2 days later, his condition worsened, and he was taken to Mary Sherman hospital in nearby Sullivan, IN. Hospital staff members refused to talk to reporters about the case and permitted no visitors. Notably, they refused to say by whose orders the patient was being held incommunicado.
The Terre Haute Tribune, after mentioning this, adds that it was known that military authorities had been informed about the case.
However, it was announced on the 11th that the swelling about the eyes and reddening of the skin had lessened today, and that Gilham was expected to be released the next day. Whether he was or not is not known, and nothing further is known about this intriguing event.
It may be noted to add that at approximately 6:30 p.m., on the evening of the 6th, numerous people in Sullivan, IN watch a glowing orange/red object in the southwest. The time and direction would seem to indicate misidentification of the Planet Venus, but Merom is also southwest of Sullivan, and several of the Sullivan witnesses described a smaller, reddish object moving away from the larger object and finally disappeared in the East.
While the Sullivan observers may be corroborations of Gilham’s sighting, the possibility remains tentative, because the time that Gilham saw the UFO was not given.
The Merom report is one of those that cried out for a full and thorough inquiry by competent investigators. Yet, to the best of my knowledge, this did not occur, either then or later. This is not a Blue Book case, nor am I aware of any investigation by civilian researchers. Does anyone know whether NICAP or APRO ever made any attempt to investigate this potentially important event?
What a damn shame if they failed to pursue this matter. All we have are some newspaper articles that demanded a follow up. Something very interesting apparently occurred that night in Indiana, but apparent failure to conduct an all out inquiry has ensured that what it was will never be known with any certainty.
Hopefully, insightful commentary by list members would be appreciated.

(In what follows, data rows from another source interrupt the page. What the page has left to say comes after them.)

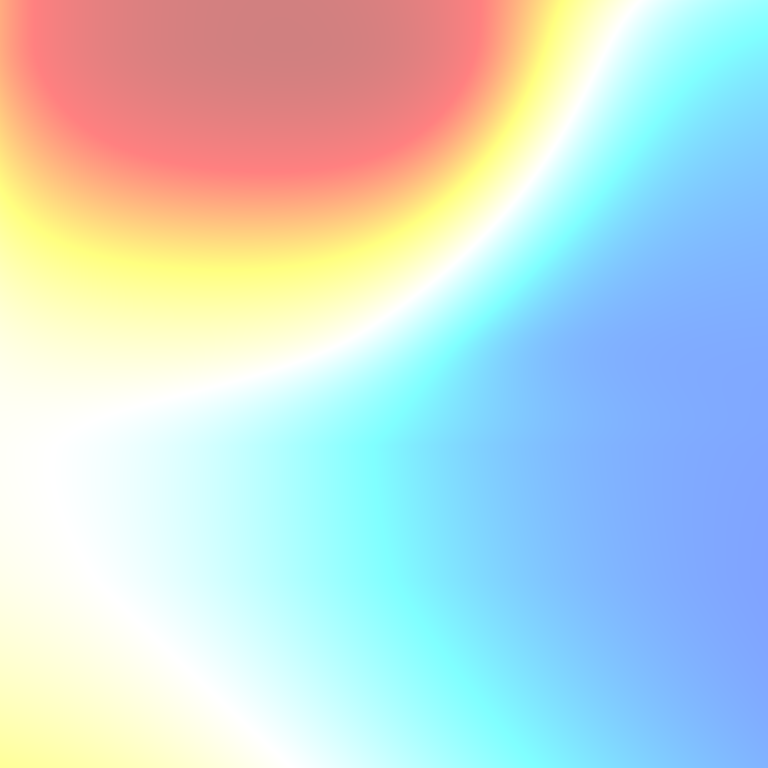
This background is drawn by a three.js fragment shader. Its source:

```glsl
varying vec2 vUv;

// Falls from 1 to 0 across a soft edge
float softStep(float x, float center, float width) {
  return 1.0 / (1.0 + exp((x - center) / width));
}

// Height of the field: warm above zero, cool below
float heatField(vec2 p) {
  float rise = clamp((p.y - 0.42) / 0.58, 0.0, 1.0);
  float topEdge = pow(p.y, 16.0);

  // Warm dome above, with a weaker warm corner below
  float corner = max(1.0 - p.y / 0.45, 0.0);
  float warm = 0.15 + 2.7 * smoothstep(0.45, 0.95, p.y) + 0.95 * corner * corner;
  float cool = -1.9 + 0.4 * p.y + 0.5 * pow(p.y, 6.0);

  // Curved front between the warm and cool sides
  float front = 0.42 + 0.3 * (1.0 - (1.0 - rise) * (1.0 - rise));
  front += 0.085 * max(1.0 - p.y / 0.245, 0.0) + 0.02 * topEdge;
  float width = mix(0.228 - 0.2 * p.y, 0.07, smoothstep(0.43, 0.57, p.y));
  width += 0.02 * topEdge;

  // The dome cools toward the left side
  float leftFade = 1.2 * smoothstep(0.42, 0.9, p.y) * exp(-p.x / 0.13);
  return mix(cool, warm, softStep(p.x, front, width)) - leftFade;
}

// Pastel ramp: blue, cyan, white, yellow, red, dull red
vec3 heatColor(float heat) {
  float red = clamp(1.0 + 0.5 * heat, 0.5, 1.0) - 0.25 * max(heat - 2.0, 0.0);
  float green = clamp(1.5 - 0.5 * abs(heat), 0.5, 1.0);
  float blue = clamp(1.0 - 0.5 * heat, 0.5, 1.0);
  return vec3(red, green, blue);
}

void main() {
  gl_FragColor = vec4(heatColor(heatField(vUv)), 1.0);
}
```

Seeing this case in the Ohio UFO Notebook brought back memories. A friend and I both called the Sherman hospital in Sullivan, Indiana as part of a NICAP investigation of the Rene Gilham case. We were told by the hospital reprehensive we talk to that patient records were not public property and that they had a small fire in the records room and that the records were not available.
Years later, after the efacts, we learned that an Air Force officer had been sent to investigate this case for Project Blue Book. We later met this officer on an unrelated case in Illinois. So we were never really able to follow up on this case.